[simpleazon-image align=”left” asin=”1419719602″ locale=”us” height=”500″ src=”http://ecx.images-amazon.com/images/I/41lwKUvZMqL.jpg” width=”330″][simpleazon-link asin=”1419719602″ locale=”us”]Me and Earl and the Dying Girl (Revised Edition)[/simpleazon-link]
My review: 5 of 5 stars
For a few days now, I’ve been living inside the head of a teenaged boy. I won’t lie. It was fairly disgusting in there. Foul language, sexual thoughts, gross images, and plenty of snarky comments. While Greg Gaines, the narrator, the “me,” in Me and Earl and the Dying Girl, is everything one would expect a teenaged boy to be, he’s also witty and likeable. As for the book, I was about 2/3rds of the way through when its brilliance struck me.
At first, I was grabbed by the opening line, “I have no idea how to write this stupid book” (p.1). In this short sentence, I knew I was about to encounter an honest, self-effacing, and open character with a compelling story. The format threw me at first. The book stays in character. Having been composed by a teenaged boy, the fonts change periodically, the tone is conversational and snarky, and the narrative isn’t smooth. For a while, I had difficulty reading the book. Being inside the head of an average teenaged boy didn’t help matters.
Because I was aware of the starred reviews by both Kirkus and Booklist and because I had wanted, but failed, to see the movie, I pressed on in my reading of Me and Earl. I was also well aware within the first few pages of why this book would appeal to teenagers, even teenage boys. Me and Earl is not a romance. It is a story of friendship. Not a sappy story but a frank, honest and often hysterical one. Yes, some of the humor was gross boy stuff, but I still laughed.
Greg, it turns out, is an unreliable narrator because despite his openness, he tends to put himself down. When, through his actions and those of other characters, the reader gets to know Greg, the reader learns that Greg cares more and is more talented than he realizes or is prepared to admit. Therein lies Me and Earl’s brilliance as a novel.

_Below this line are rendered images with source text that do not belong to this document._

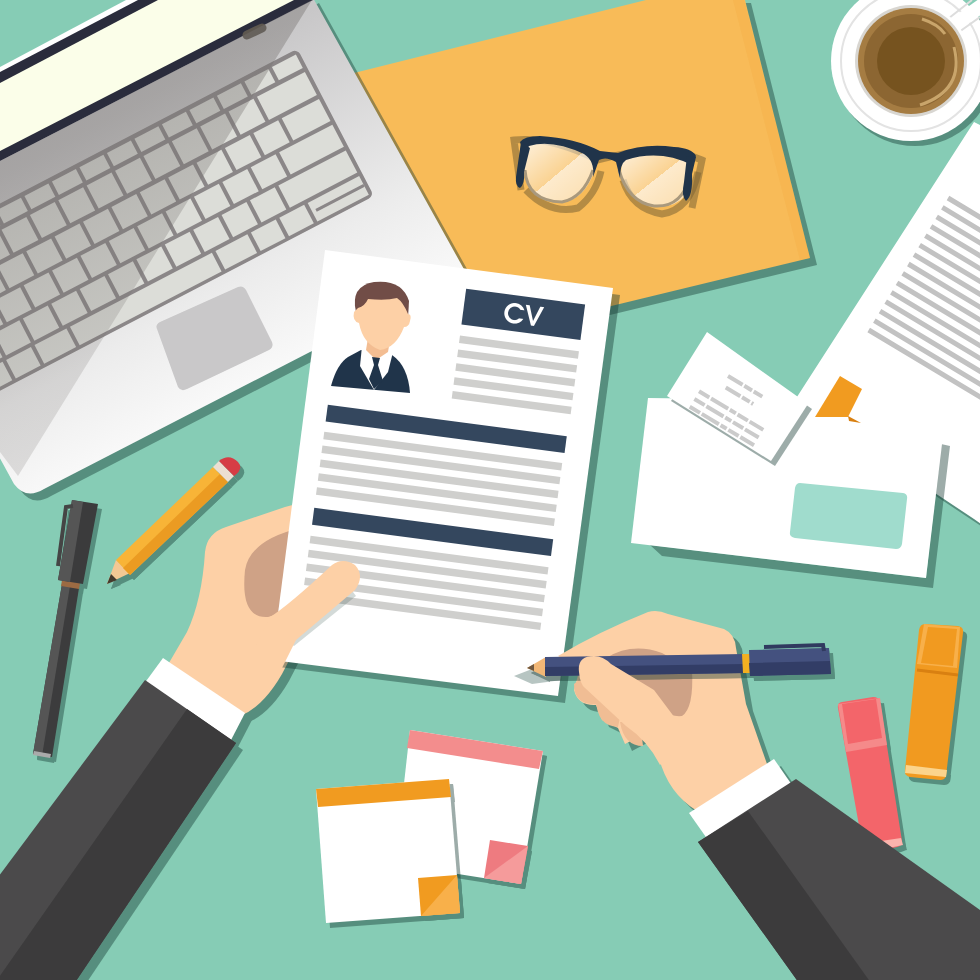
<!DOCTYPE html>
<html lang="en">
<head>
<meta charset="utf-8">
<title>CV on a desk</title>
<style>
:root{--desk:#86ccb5;--paper:#fff;--navy:#34475e;--ink:#20344a;--line:#cfcfcd;--skin:#fdd0a6;--skin-shade:#cfa286;--folder:#f8bb58;--orange:#f19b20;--coral:#f3656a;--pink:#f38d8d;--sleeve:#4b4a4b;--sleeve-dark:#3c3b3c;--shadow:rgba(22,58,50,.42)}
html,body{margin:0;background:var(--desk);overflow:hidden}
svg{display:block;width:980px;height:980px}
.cast{filter:drop-shadow(7px 7px 0 var(--shadow))}
.cast-small{filter:drop-shadow(4px 5px 0 var(--shadow))}
.paper{fill:var(--paper)}
.skin{fill:var(--skin)}
.skin-shade{fill:var(--skin-shade)}
.navy{fill:var(--navy)}
.ink{fill:var(--ink)}
.orange{fill:var(--orange)}
.rule{stroke:var(--line);stroke-width:7.5;fill:none}
.keys{stroke:#dcddd8;fill:none}
.title{font:700 27px "TeX Gyre Adventor",Lato,sans-serif;fill:#fff;text-anchor:middle}
</style>
</head>
<body>
<svg viewBox="0 0 980 980" role="img" aria-label="Hands holding and signing a CV on a desk">
<defs>
<linearGradient id="laptop-body" gradientUnits="userSpaceOnUse" x1="180" y1="80" x2="330" y2="360"><stop offset="0" stop-color="#c8c7c8"/><stop offset=".65" stop-color="#ececec"/><stop offset="1" stop-color="#fbfbfb"/></linearGradient>
<linearGradient id="laptop-shade" gradientUnits="userSpaceOnUse" x1="60" y1="130" x2="160" y2="330"><stop offset="0" stop-color="#75716f" stop-opacity=".42"/><stop offset="1" stop-color="#75716f" stop-opacity=".2"/></linearGradient>
<linearGradient id="lens" x1="0" y1="0" x2="1" y2="1"><stop offset="0" stop-color="#fff" stop-opacity=".8"/><stop offset=".5" stop-color="#fff" stop-opacity=".35"/><stop offset=".5" stop-color="#fff" stop-opacity=".7"/><stop offset="1" stop-color="#fff" stop-opacity=".5"/></linearGradient>
<path id="five-rules" class="rule" d="M0 0H240M0 14H240M0 28H240M0 42H240M0 56H240"/>
<clipPath id="canvas-edge"><path d="M0 0H980V980H0Z"/></clipPath>
</defs>
<rect width="980" height="980" fill="var(--desk)"/>
<g clip-path="url(#canvas-edge)">

<g id="folder">
<polygon class="cast" fill="var(--folder)" points="350,74 662,-4 744,-4 810,258 570,316 440,300"/>
<polygon fill="#f3a93f" opacity=".25" points="744,0 810,258 800,260 733,0"/>
</g>

<g id="laptop">
<g class="cast">
<path fill="url(#laptop-body)" d="M-10 160L312-4L470 280L310 352L44 489Q26 500 14 484L-10 440Z"/>
</g>
<polygon fill="#fff" points="0,75 0,67 126,0 148,0"/>
<polygon fill="#2a2c3c" points="0,81 0,72 138,0 313,0 0,161"/>
<polygon fill="#fbfee9" points="0,83 158,0 294,0 0,151"/>
<path stroke="#5d574f" stroke-width="9" stroke-linecap="round" d="M247 35L262 28"/>
<g transform="translate(374 196) rotate(-27.5)">
<rect x="-480" y="-166" width="480" height="166" rx="6" fill="#8b8788"/>
<g class="keys">
<path stroke-width="15" stroke-dasharray="27 4" d="M-4-154H-480"/>
<path stroke-width="26" stroke-dasharray="54 4 28 4 28 4 28 4 28 4 28 4 28 4 28 4 28 4 28 4 28 4 28 4 28 4" d="M-4-129H-480"/>
<path stroke-width="25" stroke-dasharray="42 4 28 4 28 4 28 4 28 4 28 4 28 4 28 4 28 4 28 4 28 4 28 4 28 4 28 4" d="M-4-99H-480"/>
<path stroke-width="25" stroke-dasharray="60 4 28 4 28 4 28 4 28 4 28 4 28 4 28 4 28 4 28 4 28 4 28 4 28 4" d="M-4-70H-480"/>
<path stroke-width="25" stroke-dasharray="76 4 28 4 28 4 28 4 28 4 28 4 28 4 28 4 28 4 28 4 28 4 28 4" d="M-4-41H-480"/>
<path stroke-width="21" stroke-dasharray="58 4 28 4 28 4 36 4 160 4 36 4 28 4 28 4 28 4" d="M-4-14H-480"/>
</g>
<path stroke="#8b8788" stroke-width="3" d="M-58-14H-4"/>
</g>
<polygon fill="url(#laptop-shade)" points="0,161 312,0 18,476 0,452"/>
<path fill="#c9c8c9" d="M160 322L238 287Q243 285 246 290L272 342Q274 347 269 350L187 389Q181 392 178 387L157 329Q155 325 160 322Z"/>
</g>

<g id="glasses">
<g fill="none" stroke="#7e6434" stroke-opacity=".55" stroke-width="7">
<path d="M521 190L514 140Q550 136 598 160Q660 142 702 160L692 208"/><path d="M526 190Q550 215 578 208Q596 194 601 171M623 180Q632 209 662 214Q690 210 698 172"/>
</g>
<path fill="url(#lens)" d="M527 143Q556 138 591 152Q600 160 592 177Q581 201 562 202Q528 200 525 176Q522 160 527 143Z"/>
<path fill="url(#lens)" d="M622 157Q654 145 690 157Q694 178 685 196Q675 208 654 206Q630 202 621 176Z"/>
<path fill="none" stroke="#a9997d" stroke-width="3" d="M525 170Q527 201 562 202Q583 198 593 170M619 170Q628 202 654 206Q682 208 690 176"/>
<path class="ink" d="M520 142Q524 136 540 136Q575 138 600 151L618 153Q644 143 674 147Q692 148 696 156L692 165Q660 149 626 160Q620 164 620 178L616 162Q606 156 599 160L593 177Q595 161 584 154Q552 139 529 146L524 154Z"/>
<path class="ink" d="M521 142L530 148L524 172Q525 184 520 188Q515 186 516 177ZM687 156L696 157L692 174Q693 196 686 201Q681 196 684 182Z"/>
</g>

<g id="coffee">
<circle class="paper cast-small" cx="911" cy="61" r="80"/>
<circle fill="none" stroke="#e3e3e3" stroke-width="2" cx="911" cy="61" r="70"/>
<path stroke="#fff" stroke-width="14" d="M950 28L984 4"/>
<path fill="none" stroke="#ddd" stroke-width="2" d="M952 37L980 17M944 22L972 0"/>
<circle class="paper" cx="911" cy="61" r="59"/>
<circle fill="#d8d6d1" cx="911" cy="61" r="56"/>
<circle fill="#a57c42" cx="911" cy="61" r="53"/>
<circle fill="#8c6632" cx="911" cy="61" r="47"/>
<circle fill="#76531f" cx="911" cy="61" r="34"/>
<path fill="none" stroke="#c9a56b" stroke-width="3" d="M954 47Q965 90 920 105M922 19Q938 24 945 34"/>
</g>

<g id="letter-and-envelope">
<g class="cast"><polygon class="paper" points="974,122 990,130 990,530 974,519 795,400"/></g>
<g transform="translate(948 198) rotate(31)">
<path class="rule" style="stroke-width:5;stroke:#c2c2c2" d="M0 0H160M0 11H160M0 22H160M0 33H160M0 44H160M0 55H160M0 66H160M0 77H160M0 88H160M0 99H160M0 110H160M0 121H160M0 132H160M0 143H160M0 154H160"/>
</g>
<polygon fill="var(--shadow)" points="941,444 950,446 933,588 662,556 650,545 926,578"/>
<polygon class="paper" points="648,398 810,400 942,444 926,578 631,543"/>
<path fill="#a0dccd" d="M800 483L903 493Q908 494 907 499L902 544Q901 549 896 549L795 538Q789 537 790 532L795 488Q796 483 800 483Z"/>
<polygon class="orange" points="840,376 862,389 848,417 815,417"/>
<polygon fill="#d98011" points="848,416 861,423 849,421"/>
<g class="cast-small"><polygon class="paper" points="707,332 808,404 771,461 667,396"/></g>
<g transform="translate(728 376) rotate(31)" fill="none" stroke="#cbcbcb" stroke-width="4">
<path stroke-dasharray="17 2 9 2" d="M0 0H40M4 11H36"/>
<path stroke-dasharray="12 2 20 2 7 2" d="M-17 28H58M-17 37H58M-17 46H58"/>
</g>
</g>

<g id="ballpoint" class="cast-small">
<polygon fill="#3c3c3d" points="62,584 79,588 52,757 33,754"/>
<polygon fill="#555" points="62,584 70,586 42,756 33,754"/>
<polygon fill="#aaa" points="34,751 51,754 50,758 33,755"/>
<polygon fill="#9c6b43" points="62,580 80,583 79,589 61,586"/>
<polygon fill="#3b3b3c" points="72,500 98,504 83,584 58,580"/>
<polygon fill="#555" points="72,500 83,502 70,582 58,580"/>
<path fill="none" stroke="#454545" stroke-width="4" d="M73 506L66 507L58 566"/>
</g>

<g id="pencil" class="cast-small">
<polygon fill="#f3c894" points="107,584 116,560 130,573"/>
<polygon fill="#453a2d" points="107,584 111,574 117,580"/>
<polygon fill="#f8b437" points="116,560 213,467 228,482 130,575"/>
<polygon fill="#eb9b22" points="123,568 220,474 228,482 130,575"/>
<polygon fill="#ecdfd2" points="213,467 219,461 234,476 228,482"/>
<path fill="#d63d45" d="M219 461Q229 453 238 462Q244 469 234 476Z"/>
</g>

<g id="left-arm">
<g class="cast">
<path class="skin" d="M300 503L285 507L226 527Q207 533 205 552Q202 600 187 632L166 668L240 716Q263 707 282 674L310 620Z"/>
<polygon class="paper" points="163,658 245,713 230,742 144,684"/>
<polygon fill="var(--sleeve)" points="145,680 236,743 70,990 -10,990 -10,888"/>
</g>
<polygon fill="var(--sleeve-dark)" points="187,709 236,743 70,990 -10,990"/>
<path class="skin-shade" d="M300 528Q250 540 245 570Q240 619 268 617L285 612Z"/>
</g>

<g id="cv">
<g class="cast"><polygon class="paper" points="325,250 613,288 558,696 272,660"/></g>
<g transform="translate(325 250) rotate(7.5)">
<rect class="navy" x="145" y="20" width="120" height="36"/>
<text class="title" x="205" y="48">CV</text>
<use href="#five-rules" transform="translate(145 71) scale(.5 1)"/>
<rect class="navy" x="23" y="153" width="241" height="17"/>
<use href="#five-rules" x="23" y="184"/>
<rect class="navy" x="23" y="257" width="241" height="17"/>
<use href="#five-rules" x="23" y="289"/>
</g>
<g id="portrait">
<path class="ink" d="M331 386Q337 364 348 357L361 350L392 355Q408 366 410 393Z"/>
<polygon class="paper" points="362,346 393,352 388,372 374,390 360,366"/>
<polygon fill="#f3bd92" points="368,338 390,340 388,352 376,360 366,350"/>
<path fill="#714d47" d="M356 312Q350 286 374 282Q402 279 409 301L408 319Z"/>
<path class="skin" d="M358 308Q365 306 368 299Q386 301 397 298Q403 302 408 314Q412 314 410 321Q409 327 404 327Q396 348 380 350Q363 344 359 323Q352 321 354 312Z"/>
<polygon class="ink" points="372,357 380,358 378,365 383,381 374,389 369,379 374,365"/>
</g>
<path fill="var(--shadow)" opacity=".45" d="M278 634L294 646L356 596L350 588Z"/>
<path class="skin" d="M270 617Q288 606 332 565Q343 557 355 565Q365 576 355 590L296 640L279 674L254 650Z"/>
</g>

<g id="sticky-notes">
<g class="cast-small">
<polygon class="paper" points="410,730 543,751 521,884 395,864"/>
<polygon fill="var(--pink)" points="410,730 543,751 539,769 407,748"/>
<polygon fill="#ee7b80" points="490,840 528,846 521,884 484,878"/>
<polygon fill="#f59b9b" points="528,846 521,884 484,878"/>
</g>
<g class="cast-small">
<polygon class="paper" points="316,789 449,779 460,913 326,923"/>
<polygon class="orange" points="316,789 449,779 451,797 318,807"/>
<polygon class="orange" points="418,878 457,875 460,913 421,916"/>
<polygon fill="#f8b04a" points="457,875 460,913 421,916"/>
</g>
</g>

<g id="highlighters">
<g class="cast-small">
<path fill="#f19a20" d="M925 624L958 626Q964 627 963 633L946 776Q945 780 940 780L910 777Q904 776 905 770L919 630Q920 624 925 624Z"/>
<path fill="#f8b04a" d="M924 624L960 627L957 668L917 664Z"/>
<path fill="#f19a20" d="M928 627L957 629L953 666L921 663Z"/>
<path fill="#fbd48c" d="M906 765L947 770L946 777L905 773Z"/>
<path stroke="#d98011" stroke-width="3" d="M917 670L958 675"/>
</g>
<g class="cast-small">
<path fill="var(--coral)" d="M842 702L873 697Q879 697 880 702L902 841Q903 846 897 847L871 853Q865 854 863 848L838 708Q837 703 842 702Z"/>
<path fill="#f58a8a" d="M838 704L880 698L887 745L846 752Z"/>
<path fill="var(--coral)" d="M842 704L876 699L882 738L848 744Z"/>
<path fill="#fbb4ad" d="M861 844L901 838L903 845L864 853Z"/>
</g>
</g>

<g id="right-arm">
<g class="cast">
<path class="skin" d="M558 656Q598 632 648 612Q657 609 668 614L724 629Q735 634 736 648L746 704L767 764L697 811Q668 793 659 758L642 735L625 744L618 728L602 720L596 705Q578 706 574 690L580 668Z"/>
<polygon class="paper" points="774,759 792,785 708,840 689,813"/>
<polygon fill="var(--sleeve)" points="698,842 796,779 990,917 990,990 804,990"/>
</g>
<polygon fill="var(--sleeve-dark)" points="698,842 748,811 876,990 804,990"/>
<path class="skin-shade" d="M606 658Q632 642 662 653L692 670Q694 708 682 716Q664 718 648 696Z"/>
<g fill="#f0bd94"><path d="M574 684Q574 706 598 704L609 690L588 672ZM596 700Q597 726 618 727L622 707ZM620 722Q624 746 643 746L640 722Z"/></g>
</g>

<g id="signing-pen">
<path fill="#4c6f68" opacity=".4" d="M514 676L532 669L562 672V680L532 684Z"/>
<g class="cast-small">
<polygon fill="#f2b776" points="527,668 546,657 546,677"/>
<polygon fill="#6f5840" points="527,668 534,664 534,671"/>
<polygon fill="#44517f" points="545,657 745,654 746,673 545,676"/>
<polygon fill="#323d66" points="545,667 745,664 746,673 545,676"/>
<polygon fill="#f2b021" points="742,654 750,654 750,673 743,673"/>
<polygon fill="#44517f" points="749,650 829,648 831,674 750,676"/>
<polygon fill="#323d66" points="749,663 830,661 831,674 750,676"/>
<path fill="none" stroke="#303a5f" stroke-width="4" d="M764 647L823 645L824 651"/>
</g>
<path class="skin" d="M579 672Q577 656 594 656Q603 656 611 664L654 690L690 738L660 765Q648 741 626 726L585 688Q580 684 579 672Z"/>
</g>

</g>
</svg>
</body>
</html>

The author stunned me with the depth of character and heart revealed in this work because it snuck up on me. By narrating the story, Greg keeps the story at a light, gross-out, non-sappy level, while the actual author, Andrews, delivers the unsuspecting reader a powerhouse punch of Wow.
I think I understand my son better. That’s how revealing Me and Earl proved to be. Brilliant.
“I had no way of knowing that as soon as Mom walked in the prime of my life was over. It had lasted about eight hours” (p. 30).
“Not only can cats not act, they also hate wearing clothes” (p. 129).
“…it’s weird to put a date to things anyway. It makes it feel like news or something” (p. 181).
“If you just had headlines from every single day of my life you would get a better sense of how boring and random it is” (p. 182).